President Trump issued an executive order on Tuesday announcing a series of sanctions and US policy changes in retaliation for China’s recent restrictions on Hong Kong autonomy. “The situation with respect to Hong Kong, including recent actions taken by the PRC to fundamentally undermine Hong Kong’s autonomy, constitutes an unusual and extraordinary threat,” reads the order, which suspends Hong Kong’s preferential treatment as an autonomous territory, the termination of Fulbright scholarships for American students studying in Hong Kong, and extra screening precautions for Hong Kong immigrants to the United States.
The executive order was issued in conjunction with his signing of a bill, the Hong Kong Autonomy Act, imposing economic sanctions against China in response to the Hong Kong crisis. The bill broadens the discretion of American banks to unilaterally terminate or refuse loans to businesses in Hong Kong, allows the President to prohibit certain foreign exchange transactions at will, and permits the President to suspend the issuance of equity or debt instruments to banks within Hong Kong. The bill also details strict penalties for banks that fail to comply.

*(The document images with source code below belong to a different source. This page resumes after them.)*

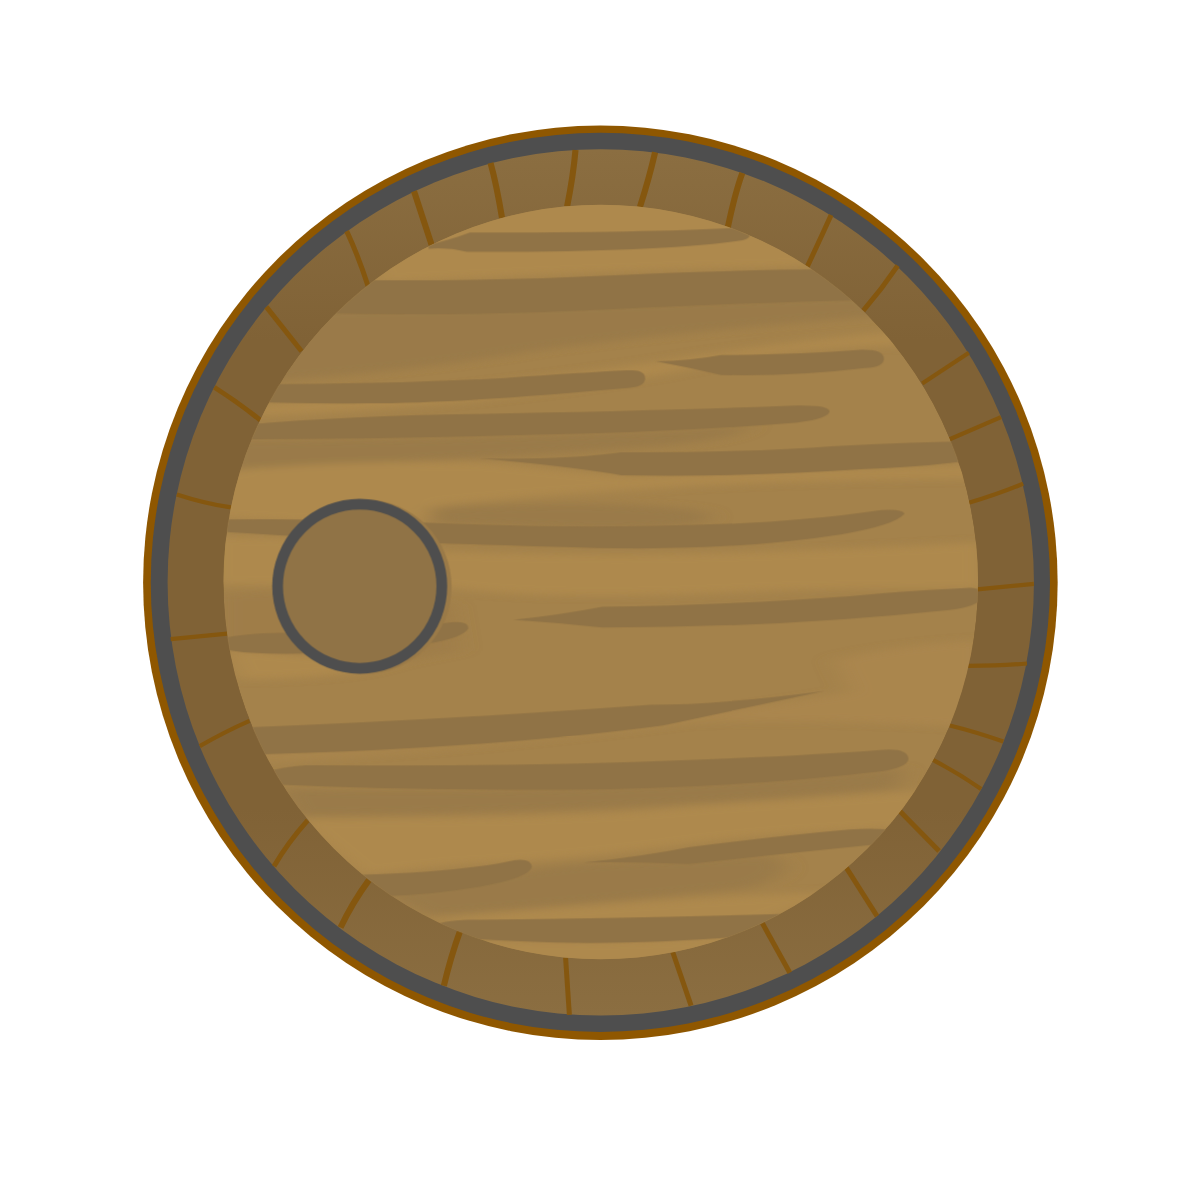
<!DOCTYPE html>
<html lang="en">
<head>
<meta charset="utf-8">
<title>Barrel lid</title>
<style>
:root{
  --paper:#ffffff;
  --edge:#8f5700;
  --iron:#4e4e4e;
  --rim-light:#8b6e41;
  --rim-dark:#806236;
  --seam:#85570f;
  --lid:#a4824b;
  --lid-light:#ae894e;
  --lid-shade:#9a7a49;
  --grain:#907346;
}
html,body{margin:0;padding:0;background:var(--paper);overflow:hidden}
.canvas{display:block;width:1200px;height:1200px;background:var(--paper)}
.edge{fill:var(--edge)}
.hoop{fill:var(--iron)}
.rim{fill:url(#rim-wood)}
.seams{stroke:var(--seam);fill:none}
.seams .wide{stroke-width:8}
.seams .mid{stroke-width:6.5}
.seams .thin{stroke-width:5.5}
.lid{fill:var(--lid)}
.light{fill:var(--lid-light)}
.shade{fill:var(--lid-shade)}
.grain{fill:var(--grain)}
.knob{fill:var(--grain);stroke:var(--iron);stroke-width:14}
.knob-shadow{fill:#9a7a48}
.stop-light{stop-color:var(--rim-light)}
.stop-dark{stop-color:var(--rim-dark)}
</style>
</head>
<body>
<svg class="canvas" viewBox="0 0 1568 1568" role="img" aria-label="Round wooden barrel lid seen from above with an iron hoop and a bung">
  <defs>
    <linearGradient id="rim-wood" x1="0" y1="0" x2="0" y2="1">
      <stop offset="0" class="stop-light"/>
      <stop offset=".22" class="stop-dark"/>
      <stop offset=".76" class="stop-dark"/>
      <stop offset="1" class="stop-light"/>
    </linearGradient>
    <clipPath id="lid-shape"><circle cx="785" cy="760.5" r="493"/></clipPath>
    <clipPath id="rim-shape"><circle cx="785" cy="761" r="568"/></clipPath>
    <filter id="soft" x="-10%" y="-50%" width="120%" height="200%"><feGaussianBlur stdDeviation="14 5"/></filter>
  </defs>

  <g id="barrel-rim">
    <circle class="edge" cx="784.5" cy="761.5" r="597.5"/>
    <circle class="hoop" cx="784.5" cy="761" r="587.5"/>
    <circle class="rim" cx="785" cy="761" r="566"/>
    <g class="seams" clip-path="url(#rim-shape)">
      <g class="wide">
        <path d="M641 213Q649 242 656 285"/>
        <path d="M752 196Q749 230 741 270"/>
        <path d="M856 199Q848 234 836 271"/>
        <path d="M970 226Q961 250 951 297"/>
        <path d="M541 250L564 320"/>
        <path d="M601 1217Q589 1250 580 1288"/>
        <path d="M482 1150Q460 1180 445 1212"/>
      </g>
      <g class="mid">
        <path d="M453 302Q468 334 481 374"/>
        <path d="M348 401L394 459"/>
        <path d="M1086 281Q1072 312 1055 348"/>
        <path d="M1173 347Q1152 378 1128 406"/>
        <path d="M739 1251L744 1326"/>
        <path d="M879 1244L903 1314"/>
        <path d="M996 1206L1032 1271"/>
        <path d="M1106 1134L1146 1197"/>
        <path d="M1176 1060L1227 1112"/>
        <path d="M402 1072Q376 1101 358 1132"/>
        <path d="M280 506Q313 527 340 549"/>
      </g>
      <g class="thin">
        <path d="M231 646Q268 658 302 663"/>
        <path d="M223 835L297 828"/>
        <path d="M326 942Q294 956 261 975"/>
        <path d="M1266 461L1205 501"/>
        <path d="M1308 545L1241 574"/>
        <path d="M1337 632Q1306 645 1266 657"/>
        <path d="M1351 763L1277 770"/>
        <path d="M1342 867Q1308 870 1265 870"/>
        <path d="M1241 948Q1274 956 1311 969"/>
        <path d="M1219 993Q1252 1010 1282 1031"/>
      </g>
    </g>
  </g>

  <g id="lid" clip-path="url(#lid-shape)">
    <circle class="lid" cx="785" cy="760.5" r="493"/>

    <g id="wood-tones" filter="url(#soft)">
      <path class="light" d="M480 250H1100V300L1100 348Q880 350 490 370L480 345Z"/>
      <path class="shade" d="M340 405Q760 400 1140 385L1160 412Q900 432 700 458Q540 486 320 500Z"/>
      <path class="light" d="M330 528Q520 520 850 474Q1060 440 1230 428L1225 452Q1060 448 860 490Q600 534 320 545Z"/>
      <path class="shade" d="M290 575Q700 572 980 556Q960 580 780 588Q600 602 290 614Z"/>
      <path class="light" d="M270 618Q430 600 640 604L820 622L1290 606V626Q1040 626 860 638Q660 650 580 660L540 690L270 676Z"/>
      <path class="shade" d="M560 664Q800 650 920 668Q960 690 780 692L570 684Z"/>
      <path class="light" d="M270 700L370 702L570 720Q800 728 960 722Q1150 716 1290 708V770Q1080 768 960 774Q700 786 570 766L270 764Z"/>
      <path class="shade" d="M285 776Q480 764 590 790L600 850L500 870L285 848Z" opacity=".55"/>
      <path class="light" d="M290 846Q400 858 520 862Q480 886 310 888Z"/>
      <path class="light" d="M1090 862Q1170 842 1290 836V952Q1090 938 900 944Q560 986 330 996L330 985Q640 980 860 940Q1010 920 1110 904Z" opacity=".65"/>
      <path class="shade" d="M365 1030Q760 1040 1180 1004L1170 1030Q800 1064 385 1066Z"/>
      <path class="light" d="M380 1070Q760 1070 900 1054Q1090 1042 1240 1030L1190 1082Q1020 1086 880 1106Q720 1126 600 1130L470 1144Z"/>
      <path class="shade" d="M500 1168Q640 1140 760 1128L1010 1118Q1050 1140 980 1160Q740 1184 560 1196Z"/>
      <path class="light" d="M540 1204Q780 1178 1120 1164L1020 1196L950 1222Q760 1236 600 1226L700 1280H900L1010 1224Z"/>
    </g>

    <g id="wood-grain" class="grain">
      <path d="M560 320Q590 313 614 304Q860 304 976 297Q986 311 970 314Q860 330 610 329Q585 323 560 325Z"/>
      <path d="M460 366Q640 368 820 359Q960 353 1080 352L1140 392Q960 396 800 404Q600 414 410 409Z"/>
      <path d="M857 472Q900 472 942 464Q1050 463 1125 457Q1155 456 1155 469Q1154 480 1130 481Q1040 492 942 490Q900 480 857 472Z"/>
      <path d="M340 502Q520 502 660 494Q760 487 820 484Q843 482 843 495Q842 506 820 507Q600 527 480 527Q400 528 330 525Z"/>
      <path d="M320 555Q460 543 620 541Q860 537 1040 530Q1084 529 1084 538Q1080 549 1030 553Q880 565 700 568Q500 574 320 574Z"/>
      <path d="M627 599Q740 601 812 591Q940 592 1060 585Q1170 578 1260 577V602Q1230 608 1130 613Q960 624 812 621Q740 609 627 599Z"/>
      <path d="M280 679Q420 677 560 683Q720 690 860 687Q1020 685 1140 668Q1176 663 1182 671Q1170 686 1100 698Q960 720 780 716Q640 712 540 709Q420 703 280 694Z"/>
      <path d="M671 810Q730 804 787 793Q960 790 1110 779Q1200 771 1268 768Q1290 770 1285 782Q1272 794 1240 797Q1020 820 787 820Q730 814 671 810Z"/>
      <path d="M285 836Q310 828 370 827Q500 825 590 813Q612 811 612 821Q606 833 560 841Q420 858 330 853Q300 851 285 846Z"/>
      <path d="M310 951Q560 942 850 921Q940 921 1077 903Q960 928 866 948Q640 978 330 986Z"/>
      <path d="M345 1009Q370 1002 400 1000Q620 1001 780 997Q1020 990 1150 980Q1187 977 1187 992Q1185 1003 1150 1008Q960 1030 740 1032Q540 1033 360 1025Z"/>
      <path d="M763 1127Q840 1119 900 1107Q1020 1092 1110 1084Q1150 1081 1170 1086L1150 1103Q1020 1116 900 1129Q830 1126 763 1127Z"/>
      <path d="M470 1143Q600 1140 672 1124Q694 1121 695 1133Q691 1147 630 1158Q560 1170 500 1171Z"/>
      <path d="M560 1211Q580 1203 610 1202Q840 1200 1060 1193L980 1223Q860 1233 750 1232Q660 1230 625 1227L640 1240Z"/>
    </g>
  </g>

  <g id="bung">
    <circle class="knob-shadow" cx="476" cy="766.5" r="114"/>
    <circle class="knob" cx="470" cy="766" r="107.3"/>
  </g>
</svg>
</body>
</html>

Earlier this month, China passed a new security law that restricted freedom of speech within Hong Kong by criminalizing secession, collusion with foreign powers, and subversion of state power. This law places further restrictions on demonstrations against restrictions on freedoms that have now been occurring for over a year.

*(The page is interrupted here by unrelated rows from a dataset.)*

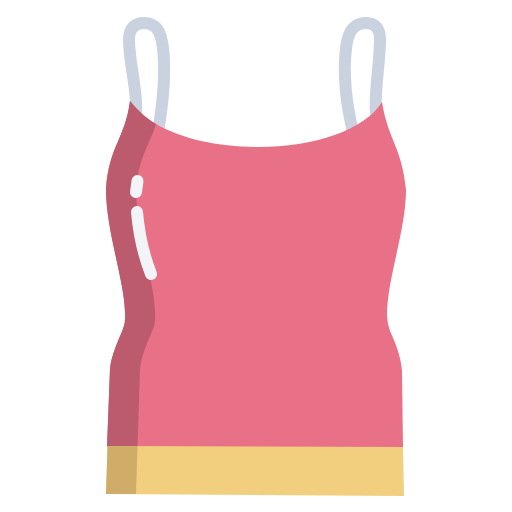
<!DOCTYPE html>
<html lang="en">
<head>
<meta charset="utf-8">
<title>Camisole top</title>
<style>
:root {
  --background: #ffffff;
  --fabric: #e97187;
  --fabric-shade: #bb5b6d;
  --hem: #f2cf7e;
  --hem-shade: #cfad69;
  --strap: #cad2df;
  --shine: #f2f4f8;
}
html, body { margin: 0; background: var(--background); overflow: hidden; }
svg { display: block; width: 512px; height: 512px; }
.strap { fill: none; stroke: var(--strap); stroke-width: 12; }
.fabric { fill: var(--fabric); }
.fabric-shade { fill: var(--fabric-shade); }
.hem { fill: var(--hem); }
.hem-shade { fill: var(--hem-shade); }
.shine { fill: none; stroke: var(--shine); stroke-width: 12; stroke-linecap: round; }
</style>
</head>
<body>
<svg viewBox="0 0 512 512" role="img" aria-label="Pink camisole top with thin straps and a yellow hem">
  <g class="straps">
    <path class="strap" d="M136 114C138 92 129 63 129 40C129 28 135 23 144 23C156 23 161 31 163 48C166 74 163 103 158 132"/>
    <path class="strap" d="M376 114C374 92 380 63 380 40C380 28 375 23 366 23C354 23 348 31 346 48C343 74 346 103 353 132"/>
  </g>
  <g class="body">
    <path class="fabric" d="M130 101C138 111 146 118 156 124C182 139 219 147 258 147C314 147 365 130 382 102C388 140 402 147 406 190C406 230 387 279 387 315Q387 323 390 331C395 342 401 356 402 371L403 448L107 447L110 369C111 356 118 341 123 329Q126 321 125 312C124 279 106 230 106 189C109 146 125 139 130 101Z"/>
    <path class="fabric-shade" d="M130 101C138 111 146 118 156 124C150 144 139 156 136 189C136 230 154 279 155 312Q156 321 153 329C148 341 141 356 140 369L137.500 447L107 447L110 369C111 356 118 341 123 329Q126 321 125 312C124 279 106 230 106 189C109 146 125 139 130 101Z"/>
  </g>
  <g class="hem-band">
    <polygon class="hem" points="107.500,446 403,447 404,496 106,494"/>
    <polygon class="hem-shade" points="107.500,446 137.500,446 136,494 106,494"/>
  </g>
  <g class="highlights">
    <line class="shine" x1="137.500" y1="181" x2="136" y2="192"/>
    <path class="shine" d="M137 212Q140 246 151 274"/>
  </g>
</svg>
</body>
</html>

China has responded harshly to the Hong Kong Autonomy Act. Foreign Ministry spokeswoman Hua Chunying condemned the measure at a press conference on Wednesday, saying that “The Act […] seriously violates international law and the basic norms underpinning international relations. It constitutes gross interference in Hong Kong affairs and China’s internal affairs. The Chinese government firmly opposes and strongly condemns this move by the United States.”
Hua further noted that Hong Kong is China’s territory and that laws passed in relation to Hong Kong should not concern the United States. She stressed that China’s security laws are in the national interest and help uphold the PRC’s sovereignty and security. “Hong Kong affairs are purely China’s internal affairs, said Hua. “No foreign country has the right to interfere.”
The measures authorized by the President executive order are subject to review in the event China changes its stance on Hong Kong. “If, based on consideration of the terms, obligations, and expectations expressed in the Joint Declaration, I determine that changes in China’s actions ensure that Hong Kong is sufficiently autonomous […] I will reconsider the determinations made and actions taken and directed under this order,” the executive order ends.